■ **AIM OF THE EXERCISE**
For the data below, report how many lines contain the string "bend" and write nothing more.

■ **RECORD EXCERPTS**
══════════

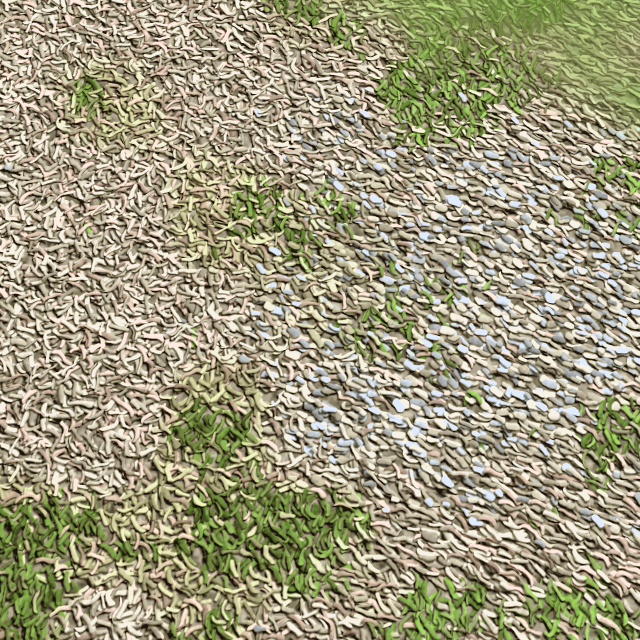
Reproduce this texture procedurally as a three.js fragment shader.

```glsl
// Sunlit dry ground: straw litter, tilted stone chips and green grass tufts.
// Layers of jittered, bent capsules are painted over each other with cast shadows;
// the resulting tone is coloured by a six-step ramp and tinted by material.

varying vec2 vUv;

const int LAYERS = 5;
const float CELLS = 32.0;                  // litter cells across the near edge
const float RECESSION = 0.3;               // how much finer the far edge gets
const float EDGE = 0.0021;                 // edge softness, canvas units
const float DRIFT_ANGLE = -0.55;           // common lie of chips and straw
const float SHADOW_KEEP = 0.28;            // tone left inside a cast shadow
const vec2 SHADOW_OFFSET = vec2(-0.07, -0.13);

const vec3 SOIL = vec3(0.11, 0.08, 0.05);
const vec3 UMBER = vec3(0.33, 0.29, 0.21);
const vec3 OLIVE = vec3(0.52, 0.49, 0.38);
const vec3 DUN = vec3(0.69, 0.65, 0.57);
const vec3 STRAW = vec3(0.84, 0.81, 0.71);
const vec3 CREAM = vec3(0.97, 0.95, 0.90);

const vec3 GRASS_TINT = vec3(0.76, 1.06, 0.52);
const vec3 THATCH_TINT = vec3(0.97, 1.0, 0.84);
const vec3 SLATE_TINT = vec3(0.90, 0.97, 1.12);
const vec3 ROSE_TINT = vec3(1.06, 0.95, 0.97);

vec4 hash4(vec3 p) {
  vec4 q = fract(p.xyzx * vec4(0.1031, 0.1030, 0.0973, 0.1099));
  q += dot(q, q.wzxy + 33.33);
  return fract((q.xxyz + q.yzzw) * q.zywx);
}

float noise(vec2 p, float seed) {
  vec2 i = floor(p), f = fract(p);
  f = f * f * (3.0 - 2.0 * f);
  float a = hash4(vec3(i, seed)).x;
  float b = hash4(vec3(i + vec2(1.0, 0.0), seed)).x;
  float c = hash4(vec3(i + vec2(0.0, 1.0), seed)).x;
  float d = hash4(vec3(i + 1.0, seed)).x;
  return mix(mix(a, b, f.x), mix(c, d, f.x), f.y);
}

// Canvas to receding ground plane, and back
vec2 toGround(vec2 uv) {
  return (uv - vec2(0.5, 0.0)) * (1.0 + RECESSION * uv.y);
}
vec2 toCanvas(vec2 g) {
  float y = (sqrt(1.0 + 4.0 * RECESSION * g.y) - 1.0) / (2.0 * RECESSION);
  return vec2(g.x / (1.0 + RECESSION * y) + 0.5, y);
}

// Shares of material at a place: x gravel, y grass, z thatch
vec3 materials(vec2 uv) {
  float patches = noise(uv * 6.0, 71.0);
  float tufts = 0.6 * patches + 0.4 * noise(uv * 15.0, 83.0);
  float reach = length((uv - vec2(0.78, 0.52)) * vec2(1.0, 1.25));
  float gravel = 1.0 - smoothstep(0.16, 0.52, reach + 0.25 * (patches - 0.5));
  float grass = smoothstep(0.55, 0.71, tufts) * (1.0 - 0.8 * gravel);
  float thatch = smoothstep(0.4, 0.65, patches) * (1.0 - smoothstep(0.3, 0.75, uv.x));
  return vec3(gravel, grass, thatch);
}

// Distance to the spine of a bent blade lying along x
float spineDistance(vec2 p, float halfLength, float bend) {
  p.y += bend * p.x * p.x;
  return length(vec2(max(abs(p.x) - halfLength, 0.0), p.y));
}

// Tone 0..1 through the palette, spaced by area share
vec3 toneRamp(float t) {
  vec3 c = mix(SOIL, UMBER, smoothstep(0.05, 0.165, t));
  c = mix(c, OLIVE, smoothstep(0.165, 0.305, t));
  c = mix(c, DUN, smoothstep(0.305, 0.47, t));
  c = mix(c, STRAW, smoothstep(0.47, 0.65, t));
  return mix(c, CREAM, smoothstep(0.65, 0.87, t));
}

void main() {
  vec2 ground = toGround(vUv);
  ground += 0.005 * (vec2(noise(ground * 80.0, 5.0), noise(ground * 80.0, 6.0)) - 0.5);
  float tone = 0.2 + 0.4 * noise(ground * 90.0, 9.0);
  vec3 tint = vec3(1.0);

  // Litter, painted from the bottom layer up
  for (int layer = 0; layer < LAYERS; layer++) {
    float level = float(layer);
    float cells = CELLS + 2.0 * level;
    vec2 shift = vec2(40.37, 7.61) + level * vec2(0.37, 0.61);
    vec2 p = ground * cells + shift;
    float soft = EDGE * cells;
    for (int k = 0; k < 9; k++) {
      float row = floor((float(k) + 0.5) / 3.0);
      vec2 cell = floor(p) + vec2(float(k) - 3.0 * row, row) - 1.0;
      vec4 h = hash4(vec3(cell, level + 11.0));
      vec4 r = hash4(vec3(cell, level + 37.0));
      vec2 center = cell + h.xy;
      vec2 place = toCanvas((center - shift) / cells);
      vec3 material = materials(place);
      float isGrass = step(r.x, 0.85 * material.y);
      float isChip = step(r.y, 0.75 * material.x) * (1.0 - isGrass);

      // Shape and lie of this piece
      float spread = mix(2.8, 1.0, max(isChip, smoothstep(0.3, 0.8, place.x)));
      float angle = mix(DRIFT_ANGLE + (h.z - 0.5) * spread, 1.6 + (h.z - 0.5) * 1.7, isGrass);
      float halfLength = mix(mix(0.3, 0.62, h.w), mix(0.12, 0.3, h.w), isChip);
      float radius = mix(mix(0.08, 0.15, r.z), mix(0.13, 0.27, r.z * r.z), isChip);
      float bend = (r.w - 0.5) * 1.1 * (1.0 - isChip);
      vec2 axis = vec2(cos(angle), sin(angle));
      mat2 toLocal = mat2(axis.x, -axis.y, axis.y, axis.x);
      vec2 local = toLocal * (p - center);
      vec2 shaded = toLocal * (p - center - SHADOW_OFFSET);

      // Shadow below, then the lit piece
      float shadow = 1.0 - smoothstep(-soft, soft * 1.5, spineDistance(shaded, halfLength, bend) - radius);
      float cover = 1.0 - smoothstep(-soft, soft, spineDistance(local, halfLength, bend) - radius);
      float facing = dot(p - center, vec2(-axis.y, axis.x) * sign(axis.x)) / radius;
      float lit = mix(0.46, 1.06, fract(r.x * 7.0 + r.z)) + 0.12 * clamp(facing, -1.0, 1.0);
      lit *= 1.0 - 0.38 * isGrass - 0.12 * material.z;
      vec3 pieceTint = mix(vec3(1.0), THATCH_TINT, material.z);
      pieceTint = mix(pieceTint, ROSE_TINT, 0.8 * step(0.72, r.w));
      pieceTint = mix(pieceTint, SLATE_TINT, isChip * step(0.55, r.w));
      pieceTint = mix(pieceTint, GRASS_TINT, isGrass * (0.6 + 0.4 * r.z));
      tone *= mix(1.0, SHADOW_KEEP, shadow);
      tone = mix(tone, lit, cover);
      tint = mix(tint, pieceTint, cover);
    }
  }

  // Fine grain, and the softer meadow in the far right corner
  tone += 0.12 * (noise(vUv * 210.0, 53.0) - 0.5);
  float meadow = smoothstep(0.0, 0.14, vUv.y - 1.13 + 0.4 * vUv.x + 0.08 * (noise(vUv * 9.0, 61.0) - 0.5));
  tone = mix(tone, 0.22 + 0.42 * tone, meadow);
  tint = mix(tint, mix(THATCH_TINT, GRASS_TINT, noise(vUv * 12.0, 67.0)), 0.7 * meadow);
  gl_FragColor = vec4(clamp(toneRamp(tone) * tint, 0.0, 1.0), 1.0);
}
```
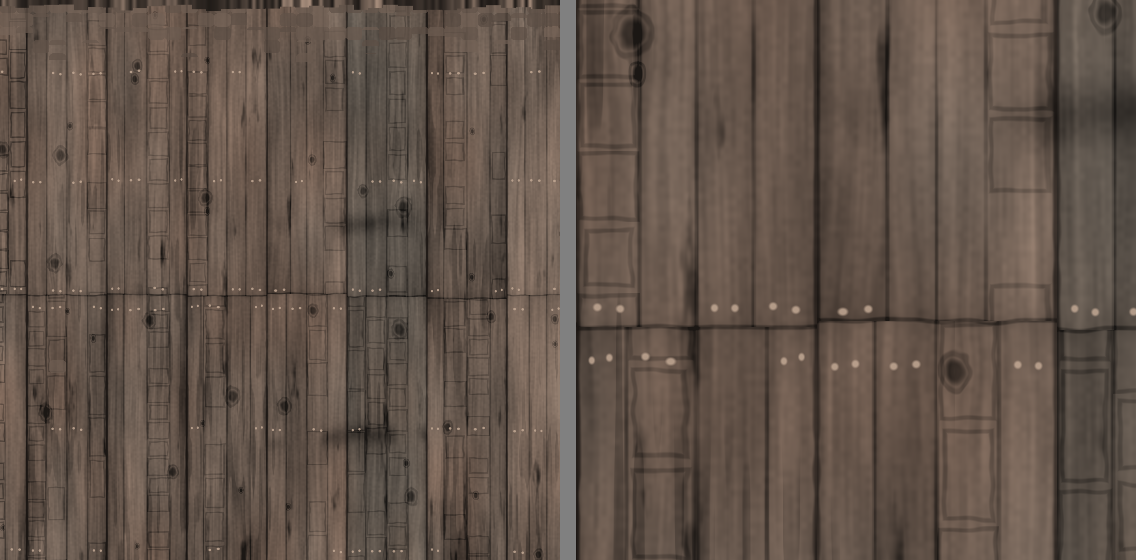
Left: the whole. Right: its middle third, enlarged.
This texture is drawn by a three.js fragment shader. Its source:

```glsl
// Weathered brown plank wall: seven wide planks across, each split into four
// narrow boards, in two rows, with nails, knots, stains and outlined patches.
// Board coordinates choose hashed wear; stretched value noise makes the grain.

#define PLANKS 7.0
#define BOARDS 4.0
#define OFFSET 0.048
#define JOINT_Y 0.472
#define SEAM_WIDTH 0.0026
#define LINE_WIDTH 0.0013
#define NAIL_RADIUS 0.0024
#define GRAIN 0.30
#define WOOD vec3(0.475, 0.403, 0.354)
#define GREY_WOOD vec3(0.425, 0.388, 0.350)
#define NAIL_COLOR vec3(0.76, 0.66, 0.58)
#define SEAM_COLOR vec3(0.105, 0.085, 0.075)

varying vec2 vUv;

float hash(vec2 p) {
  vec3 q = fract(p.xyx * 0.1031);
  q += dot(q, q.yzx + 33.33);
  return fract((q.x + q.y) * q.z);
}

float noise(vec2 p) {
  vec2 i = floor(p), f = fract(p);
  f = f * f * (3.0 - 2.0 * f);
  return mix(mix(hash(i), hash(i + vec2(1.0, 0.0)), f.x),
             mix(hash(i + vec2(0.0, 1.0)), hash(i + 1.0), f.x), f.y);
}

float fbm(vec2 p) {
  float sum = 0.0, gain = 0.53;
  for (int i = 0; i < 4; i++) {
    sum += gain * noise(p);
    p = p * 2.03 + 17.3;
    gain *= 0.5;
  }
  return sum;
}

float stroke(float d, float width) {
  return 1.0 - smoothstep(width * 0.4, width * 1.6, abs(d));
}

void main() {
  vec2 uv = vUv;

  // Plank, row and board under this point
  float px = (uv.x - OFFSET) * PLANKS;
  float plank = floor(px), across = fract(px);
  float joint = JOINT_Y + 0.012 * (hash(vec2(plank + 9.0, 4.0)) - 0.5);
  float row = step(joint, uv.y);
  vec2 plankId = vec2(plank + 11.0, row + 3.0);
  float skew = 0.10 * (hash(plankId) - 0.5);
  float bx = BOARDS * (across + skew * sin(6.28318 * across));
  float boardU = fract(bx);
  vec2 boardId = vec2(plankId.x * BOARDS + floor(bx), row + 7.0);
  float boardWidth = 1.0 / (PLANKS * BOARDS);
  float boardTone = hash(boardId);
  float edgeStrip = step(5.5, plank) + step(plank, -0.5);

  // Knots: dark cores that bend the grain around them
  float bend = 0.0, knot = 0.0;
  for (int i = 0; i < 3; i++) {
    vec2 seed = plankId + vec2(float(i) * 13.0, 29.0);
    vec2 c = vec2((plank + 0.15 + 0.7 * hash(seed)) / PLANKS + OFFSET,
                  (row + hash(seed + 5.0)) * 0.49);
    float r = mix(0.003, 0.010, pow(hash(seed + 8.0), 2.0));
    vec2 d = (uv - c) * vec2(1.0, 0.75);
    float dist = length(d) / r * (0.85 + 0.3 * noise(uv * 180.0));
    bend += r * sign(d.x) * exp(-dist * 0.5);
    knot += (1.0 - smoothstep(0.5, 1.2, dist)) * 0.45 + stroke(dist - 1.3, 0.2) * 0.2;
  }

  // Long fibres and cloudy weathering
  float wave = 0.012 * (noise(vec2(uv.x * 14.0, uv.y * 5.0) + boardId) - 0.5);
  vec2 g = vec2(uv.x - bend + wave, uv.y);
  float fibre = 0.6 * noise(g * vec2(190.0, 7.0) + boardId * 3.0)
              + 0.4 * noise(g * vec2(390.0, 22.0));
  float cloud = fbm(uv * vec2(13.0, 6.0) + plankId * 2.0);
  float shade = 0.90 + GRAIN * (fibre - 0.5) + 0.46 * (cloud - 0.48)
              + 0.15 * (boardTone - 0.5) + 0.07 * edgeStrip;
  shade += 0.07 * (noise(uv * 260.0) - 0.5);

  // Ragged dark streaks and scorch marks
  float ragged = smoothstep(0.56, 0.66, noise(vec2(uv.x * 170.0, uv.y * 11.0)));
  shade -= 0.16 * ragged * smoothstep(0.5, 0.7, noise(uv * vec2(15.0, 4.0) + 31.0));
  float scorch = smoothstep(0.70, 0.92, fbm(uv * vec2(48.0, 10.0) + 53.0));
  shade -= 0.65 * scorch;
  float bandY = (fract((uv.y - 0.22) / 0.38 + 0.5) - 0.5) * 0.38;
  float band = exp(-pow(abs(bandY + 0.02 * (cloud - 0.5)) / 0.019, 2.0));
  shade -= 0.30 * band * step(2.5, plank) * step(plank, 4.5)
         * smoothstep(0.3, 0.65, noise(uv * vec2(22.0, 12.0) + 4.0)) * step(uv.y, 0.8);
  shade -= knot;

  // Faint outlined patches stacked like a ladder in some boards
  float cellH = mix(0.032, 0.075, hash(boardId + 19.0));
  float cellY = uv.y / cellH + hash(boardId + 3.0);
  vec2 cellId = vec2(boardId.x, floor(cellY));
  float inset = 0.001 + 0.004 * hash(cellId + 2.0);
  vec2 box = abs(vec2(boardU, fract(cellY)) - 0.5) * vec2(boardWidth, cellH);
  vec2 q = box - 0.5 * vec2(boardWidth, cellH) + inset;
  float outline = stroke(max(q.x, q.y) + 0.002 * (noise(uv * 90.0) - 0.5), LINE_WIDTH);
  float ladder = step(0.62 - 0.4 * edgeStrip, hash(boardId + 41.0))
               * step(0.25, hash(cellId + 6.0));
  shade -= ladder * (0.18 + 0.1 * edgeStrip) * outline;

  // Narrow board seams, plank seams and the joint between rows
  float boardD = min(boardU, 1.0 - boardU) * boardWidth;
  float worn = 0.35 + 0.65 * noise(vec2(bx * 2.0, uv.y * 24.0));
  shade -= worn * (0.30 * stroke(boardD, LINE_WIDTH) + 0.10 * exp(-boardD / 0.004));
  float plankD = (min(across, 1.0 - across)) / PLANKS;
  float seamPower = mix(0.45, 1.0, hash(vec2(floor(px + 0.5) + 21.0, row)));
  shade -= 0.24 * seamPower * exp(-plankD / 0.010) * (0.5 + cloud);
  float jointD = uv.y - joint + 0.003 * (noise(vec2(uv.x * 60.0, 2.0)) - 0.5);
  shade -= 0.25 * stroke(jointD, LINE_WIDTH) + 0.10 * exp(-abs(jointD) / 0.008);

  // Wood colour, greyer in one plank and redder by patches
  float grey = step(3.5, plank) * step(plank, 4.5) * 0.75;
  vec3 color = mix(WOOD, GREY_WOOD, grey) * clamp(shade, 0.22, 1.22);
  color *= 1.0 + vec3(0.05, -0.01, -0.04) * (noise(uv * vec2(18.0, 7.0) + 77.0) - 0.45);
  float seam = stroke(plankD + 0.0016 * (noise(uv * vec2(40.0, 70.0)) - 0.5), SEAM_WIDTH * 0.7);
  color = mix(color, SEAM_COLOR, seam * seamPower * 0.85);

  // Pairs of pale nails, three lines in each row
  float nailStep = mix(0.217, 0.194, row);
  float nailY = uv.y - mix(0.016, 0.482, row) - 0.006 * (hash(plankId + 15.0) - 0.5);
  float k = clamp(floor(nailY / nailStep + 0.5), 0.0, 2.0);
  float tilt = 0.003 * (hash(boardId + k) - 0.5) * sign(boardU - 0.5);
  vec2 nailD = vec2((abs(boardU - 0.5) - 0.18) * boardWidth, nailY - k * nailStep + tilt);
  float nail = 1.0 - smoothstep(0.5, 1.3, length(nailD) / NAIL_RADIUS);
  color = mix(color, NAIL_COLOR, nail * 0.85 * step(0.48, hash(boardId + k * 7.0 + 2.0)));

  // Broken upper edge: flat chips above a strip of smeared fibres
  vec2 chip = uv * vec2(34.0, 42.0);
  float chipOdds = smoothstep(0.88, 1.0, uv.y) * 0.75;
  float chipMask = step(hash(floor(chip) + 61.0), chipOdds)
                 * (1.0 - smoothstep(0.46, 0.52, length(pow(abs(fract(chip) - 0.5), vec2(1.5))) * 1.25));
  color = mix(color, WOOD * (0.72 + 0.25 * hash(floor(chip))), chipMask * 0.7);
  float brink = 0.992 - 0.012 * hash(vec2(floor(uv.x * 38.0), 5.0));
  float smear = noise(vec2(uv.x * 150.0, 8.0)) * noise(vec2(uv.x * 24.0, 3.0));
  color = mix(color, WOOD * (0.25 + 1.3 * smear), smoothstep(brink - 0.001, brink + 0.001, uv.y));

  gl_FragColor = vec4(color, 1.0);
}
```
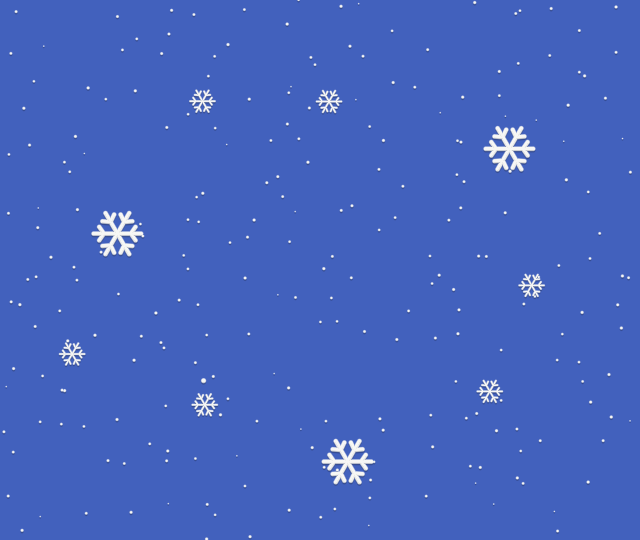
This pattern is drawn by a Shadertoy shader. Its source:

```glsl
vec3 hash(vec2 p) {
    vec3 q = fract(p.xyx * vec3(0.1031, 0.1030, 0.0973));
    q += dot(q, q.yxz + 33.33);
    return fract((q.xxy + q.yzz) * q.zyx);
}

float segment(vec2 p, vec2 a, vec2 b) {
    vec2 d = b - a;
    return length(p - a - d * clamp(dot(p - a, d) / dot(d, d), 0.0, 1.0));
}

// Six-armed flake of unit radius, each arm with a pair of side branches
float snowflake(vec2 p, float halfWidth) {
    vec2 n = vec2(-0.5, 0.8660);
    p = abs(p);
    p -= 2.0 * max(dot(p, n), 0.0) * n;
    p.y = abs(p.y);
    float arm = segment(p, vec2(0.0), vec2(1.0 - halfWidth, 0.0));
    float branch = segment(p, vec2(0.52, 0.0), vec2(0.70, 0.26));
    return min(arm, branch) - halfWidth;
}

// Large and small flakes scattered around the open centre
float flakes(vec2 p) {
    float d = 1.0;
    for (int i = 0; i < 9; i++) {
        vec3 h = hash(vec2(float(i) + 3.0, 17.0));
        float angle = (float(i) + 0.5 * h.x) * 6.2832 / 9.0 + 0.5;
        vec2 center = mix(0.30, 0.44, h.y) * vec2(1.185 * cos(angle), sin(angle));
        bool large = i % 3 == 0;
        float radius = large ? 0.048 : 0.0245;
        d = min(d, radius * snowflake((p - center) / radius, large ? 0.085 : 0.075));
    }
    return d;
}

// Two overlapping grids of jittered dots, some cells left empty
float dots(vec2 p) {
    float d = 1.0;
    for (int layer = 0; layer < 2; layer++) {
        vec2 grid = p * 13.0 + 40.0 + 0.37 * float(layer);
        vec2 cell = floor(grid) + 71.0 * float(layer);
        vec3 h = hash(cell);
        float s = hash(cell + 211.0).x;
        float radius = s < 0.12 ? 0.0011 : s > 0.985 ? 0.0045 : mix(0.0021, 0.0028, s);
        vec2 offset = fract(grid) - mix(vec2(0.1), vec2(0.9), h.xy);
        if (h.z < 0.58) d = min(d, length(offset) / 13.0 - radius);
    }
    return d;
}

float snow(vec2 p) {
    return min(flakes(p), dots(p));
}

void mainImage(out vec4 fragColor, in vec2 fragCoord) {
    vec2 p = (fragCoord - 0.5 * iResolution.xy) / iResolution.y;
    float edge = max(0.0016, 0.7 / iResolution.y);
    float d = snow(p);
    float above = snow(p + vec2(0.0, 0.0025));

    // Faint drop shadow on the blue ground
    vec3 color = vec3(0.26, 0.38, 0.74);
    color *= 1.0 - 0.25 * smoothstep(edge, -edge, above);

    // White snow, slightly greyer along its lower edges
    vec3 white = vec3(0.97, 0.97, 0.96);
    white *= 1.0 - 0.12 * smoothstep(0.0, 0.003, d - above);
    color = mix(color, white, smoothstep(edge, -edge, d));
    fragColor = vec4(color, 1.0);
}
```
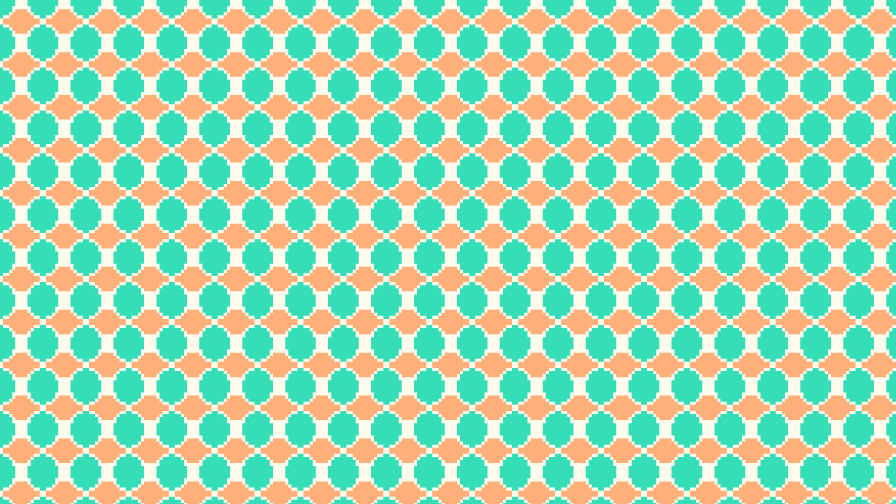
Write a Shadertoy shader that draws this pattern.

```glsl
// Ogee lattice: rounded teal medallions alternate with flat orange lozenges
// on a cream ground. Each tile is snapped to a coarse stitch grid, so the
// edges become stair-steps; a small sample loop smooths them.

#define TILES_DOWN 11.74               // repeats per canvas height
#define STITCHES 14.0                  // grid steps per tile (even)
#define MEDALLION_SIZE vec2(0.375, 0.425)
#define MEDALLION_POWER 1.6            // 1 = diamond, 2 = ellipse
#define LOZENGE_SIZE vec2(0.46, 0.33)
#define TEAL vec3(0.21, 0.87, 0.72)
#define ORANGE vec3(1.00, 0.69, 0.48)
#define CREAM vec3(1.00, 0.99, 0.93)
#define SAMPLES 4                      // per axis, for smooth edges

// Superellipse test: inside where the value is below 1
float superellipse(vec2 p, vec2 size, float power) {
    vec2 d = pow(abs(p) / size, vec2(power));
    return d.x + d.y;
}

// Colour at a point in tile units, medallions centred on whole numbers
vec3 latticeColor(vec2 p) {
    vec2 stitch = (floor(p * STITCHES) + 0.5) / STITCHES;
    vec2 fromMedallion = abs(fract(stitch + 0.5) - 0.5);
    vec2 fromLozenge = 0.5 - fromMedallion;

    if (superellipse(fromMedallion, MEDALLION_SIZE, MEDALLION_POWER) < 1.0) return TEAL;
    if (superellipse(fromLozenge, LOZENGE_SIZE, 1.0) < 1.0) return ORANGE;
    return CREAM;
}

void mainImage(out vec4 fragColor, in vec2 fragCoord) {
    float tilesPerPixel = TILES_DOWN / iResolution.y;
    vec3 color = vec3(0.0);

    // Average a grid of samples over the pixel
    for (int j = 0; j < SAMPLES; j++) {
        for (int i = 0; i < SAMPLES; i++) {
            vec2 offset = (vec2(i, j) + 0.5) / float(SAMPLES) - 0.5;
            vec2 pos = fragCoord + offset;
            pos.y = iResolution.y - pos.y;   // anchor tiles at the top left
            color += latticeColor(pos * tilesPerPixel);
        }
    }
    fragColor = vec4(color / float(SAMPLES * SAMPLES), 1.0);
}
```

══════════

■ **YOUR RESPONSE**
9